“It’s infinitely disappointing to me that Valley Land Fund didn’t decide to look into selling to another conservation organization before turning it over to the government,” she said. “If they didn’t want to fight in the court battle, then that’s fine, but give it to someone else who’s willing to fight that battle.”
Kersten and others felt that the Valley Land Fund had sold out and was not protecting the land.
“Conservation is a fight, and I know from my membership on Friends of the Wildlife Corridor and traveling to Washington D.C. to protect Santa Ana and a lot of our other nature sites here in The Valley,” she said. “Our board put in so much work, so much time, traveling to D.C., local protests, local rallies, all kinds of different things and then this other conservation board, that claims to be a conservation board, did outwardly nothing and the community had to be the ones screaming, the community had to be the one rising up and the community had to be the one sending emails upset.”
Valley Land Fund director Rodriguez said they had pushed back against the federal government for months and they declined several offers.
“Valley Land Fund never wanted to be in a situation of having a particular piece of property behind the border wall,” Rodriguez said. “Our job is to protect native habitat and it just so happened that our piece of property neighbors federal land and I truly believe that that particular route was chosen because of the surrounding federal land around us.”
Fast forward to later this fall Rodriguez said she recalls a conversation she had with the government asking if they could further delay because of the presidential election.
“I mean is there a possible way that you could kind of shuffle us under some paperwork and look the other way,” she said recalling the question she posed to the government. “They reminded me, ‘Look, we’ve been working with you since January, and we’ve come 10 months down the line.’ And it was told to us, ‘You either agree to this, or we’re going to condemn your property.’”
That’s when the board decided to enter into an agreement with the government.
“Now, some people may say that we should have never been in this position, why would you allow them to come onto your piece of property?” Rodriguez said. “I really believe the reason we allowed that to happen was because we were confident that they were going to see the value of this piece of property and for what it was and that we were going to supply them with the information that would give them a reason to go back and say this is not the place that we should put this.”
She said any money they would have received from the selling of the land would have gone back into conservation.

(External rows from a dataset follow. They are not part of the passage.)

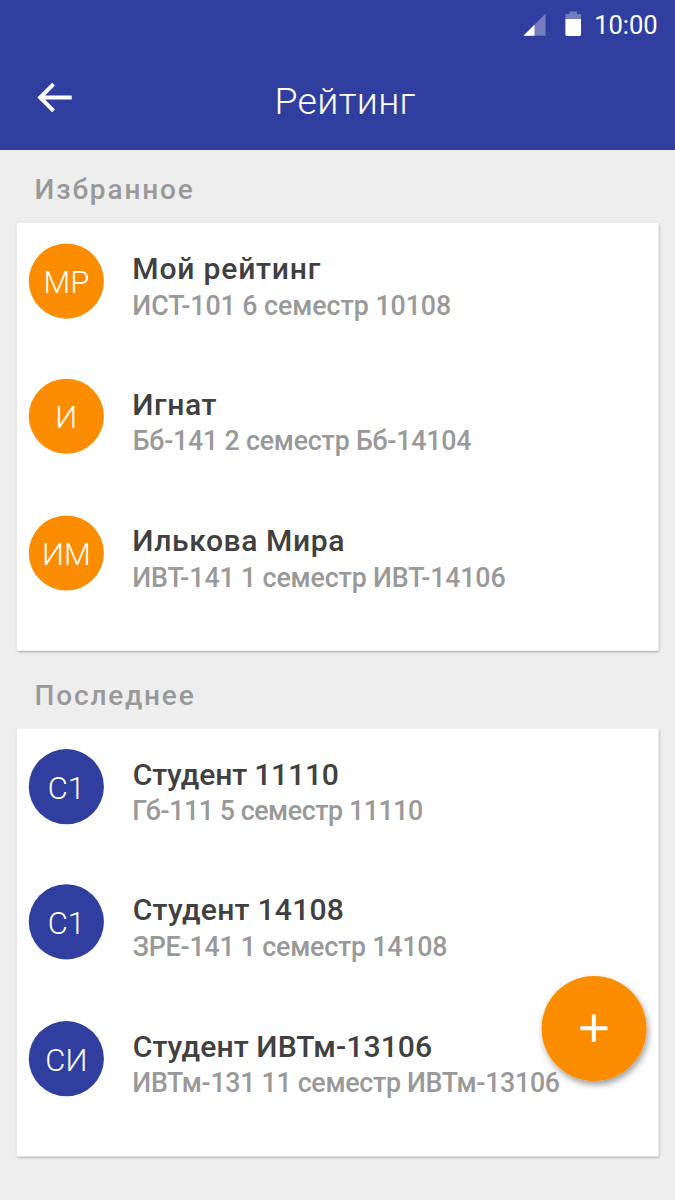
<!DOCTYPE html>
<html lang="ru">
<head>
<meta charset="utf-8">
<title>Рейтинг</title>
<link rel="stylesheet" href="https://fonts.googleapis.com/css2?family=Roboto:wght@300;400;500&amp;display=swap">
<style>
:root {
  --indigo: #303f9f;
  --orange: #fd8d00;
  --page: #eeeeee;
  --card: #ffffff;
  --ink: #404040;
  --muted: #999999;
  --white: #ffffff;
}
html, body { margin: 0; padding: 0; overflow: hidden; background: var(--page); }
.screen { display: block; width: 675px; height: 1200px; font-family: "Roboto", sans-serif; }
.page { fill: var(--page); }
.bar { fill: var(--indigo); }
.status-icon { fill: var(--white); }
.faded { opacity: .32; }
.clock { fill: var(--white); font-size: 31px; font-weight: 400; }
.page-title { fill: var(--white); font-size: 45.5px; font-weight: 300; }
.stroke-icon { fill: none; stroke: var(--white); stroke-width: 4.8; }
.section-title { fill: var(--muted); font-size: 34px; font-weight: 500; }
.card { fill: var(--card); }
.favourite { fill: var(--orange); }
.recent { fill: var(--indigo); }
.initials { fill: var(--white); font-size: 37.5px; font-weight: 300; text-anchor: middle; }
.name { fill: var(--ink); font-size: 36.5px; font-weight: 500; letter-spacing: .7px; }
.details { fill: var(--muted); font-size: 32.5px; font-weight: 500; }
.add { fill: var(--orange); }
</style>
</head>
<body>
<svg class="screen" viewBox="0 0 819 1456" width="675" height="1200" xmlns="http://www.w3.org/2000/svg">
  <defs>
    <filter id="card-shadow" x="-3%" y="-3%" width="106%" height="106%">
      <feDropShadow dx="0.6" dy="1.6" stdDeviation="1.1" flood-color="#000" flood-opacity=".3"/>
    </filter>
    <filter id="button-shadow" x="-20%" y="-20%" width="140%" height="140%">
      <feDropShadow dx="2" dy="4.5" stdDeviation="4" flood-color="#000" flood-opacity=".38"/>
    </filter>
    <circle id="avatar" cx="80.5" cy="0" r="45.6"/>
    <rect id="list-card" class="card" x="20.5" width="778.5" height="519" rx="1.5" filter="url(#card-shadow)"/>
  </defs>

  <rect class="page" width="819" height="1456"/>

  <g id="app-bar">
    <rect class="bar" width="819" height="182"/>
    <g id="status-bar">
      <path class="status-icon faded" d="M635 43.500L662 16.500V43.500Z"/>
      <path class="status-icon" d="M635 43.500L648.500 30V43.500Z"/>
      <path class="status-icon faded" d="M691 14h9v3h3.500q1.500 0 1.500 1.500V24h-19v-5.500q0-1.500 1.500-1.500H691Z"/>
      <path class="status-icon" d="M686 23h19v19q0 1.800-1.800 1.800h-15.400q-1.800 0-1.800-1.800Z"/>
      <text class="clock" x="721" y="41" textLength="77">10:00</text>
    </g>
    <path id="back-arrow" class="stroke-icon" d="M87 118.300H49.500M65 102L48.700 118.300L65 134.600"/>
    <text class="page-title" x="333" y="138" textLength="171">Рейтинг</text>
  </g>

  <g id="favourites">
    <text class="section-title" x="42" y="241.500" textLength="192">Избранное</text>
    <use href="#list-card" y="270.500"/>
    <g class="row" transform="translate(0 341)">
      <use href="#avatar" class="favourite"/>
      <text class="initials" x="80.500" y="14">МР</text>
      <text class="name" x="160.500" y="-2" textLength="229">Мой рейтинг</text>
      <text class="details" x="160.500" y="41" textLength="387">ИСТ-101 6 семестр 10108</text>
    </g>
    <g class="row" transform="translate(0 505)">
      <use href="#avatar" class="favourite"/>
      <text class="initials" x="80.500" y="14.500">И</text>
      <text class="name" x="160.500" y="-2">Игнат</text>
      <text class="details" x="161" y="41" textLength="411">Бб-141 2 семестр Бб-14104</text>
    </g>
    <g class="row" transform="translate(0 671)">
      <use href="#avatar" class="favourite"/>
      <text class="initials" x="80.500" y="14.500">ИМ</text>
      <text class="name" x="160.500" y="-2">Илькова Мира</text>
      <text class="details" x="160.500" y="41" textLength="453">ИВТ-141 1 семестр ИВТ-14106</text>
    </g>
  </g>

  <g id="recents">
    <text class="section-title" x="42" y="855.500" textLength="193">Последнее</text>
    <use href="#list-card" y="884"/>
    <g class="row" transform="translate(0 954.500)">
      <use href="#avatar" class="recent"/>
      <text class="initials" x="80.500" y="14.500">С1</text>
      <text class="name" x="161" y="-2.500" textLength="251">Студент 11110</text>
      <text class="details" x="160.500" y="41" textLength="353">Гб-111 5 семестр 11110</text>
    </g>
    <g class="row" transform="translate(0 1118.500)">
      <use href="#avatar" class="recent"/>
      <text class="initials" x="80.500" y="14.500">С1</text>
      <text class="name" x="161" y="-2.500" textLength="257">Студент 14108</text>
      <text class="details" x="161" y="41" textLength="382">ЗРЕ-141 1 семестр 14108</text>
    </g>
    <g class="row" transform="translate(0 1284.500)">
      <use href="#avatar" class="recent"/>
      <text class="initials" x="80.500" y="14.500">СИ</text>
      <text class="name" x="161" y="-2.500" textLength="364">Студент ИВТм-13106</text>
      <text class="details" x="160.500" y="41" textLength="519">ИВТм-131 11 семестр ИВТм-13106</text>
    </g>
  </g>

  <g id="add-button">
    <circle class="add" cx="720.800" cy="1247.800" r="63.700" filter="url(#button-shadow)"/>
    <path class="stroke-icon" d="M704 1247.500H737M720.500 1231V1264"/>
  </g>
</svg>
</body>
</html>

Following community backlash, they ended up rescinding any and all agreements with the federal government.
“I think what we have learned is that if there is any land currently owned by Valley Land Fund that has the ability for public use, then we need to go to our public and our community and ask what they would like for us to do, she said. “I keep going back to the 2.5 acres, we’re such a small little dot on a very big stage, we had no idea that the outcry was going to be this loud.”
CBP said in a statement that the government has not received any formal communication regarding the board’s decision to rescind the offer.
“CBP continues with the construction of new border wall system with funding that has been received through Fiscal Year (FY) 2020,” said the statement. “The majority of contracts have been awarded and construction is well under way for the approximately 738 miles funded to date.”
Rodriguez said she’s been in communication with the Army Corps of Engineers. She also said they’re gearing up for the upcoming condemnation lawsuit from the federal government, and hopes their community will support them through this process.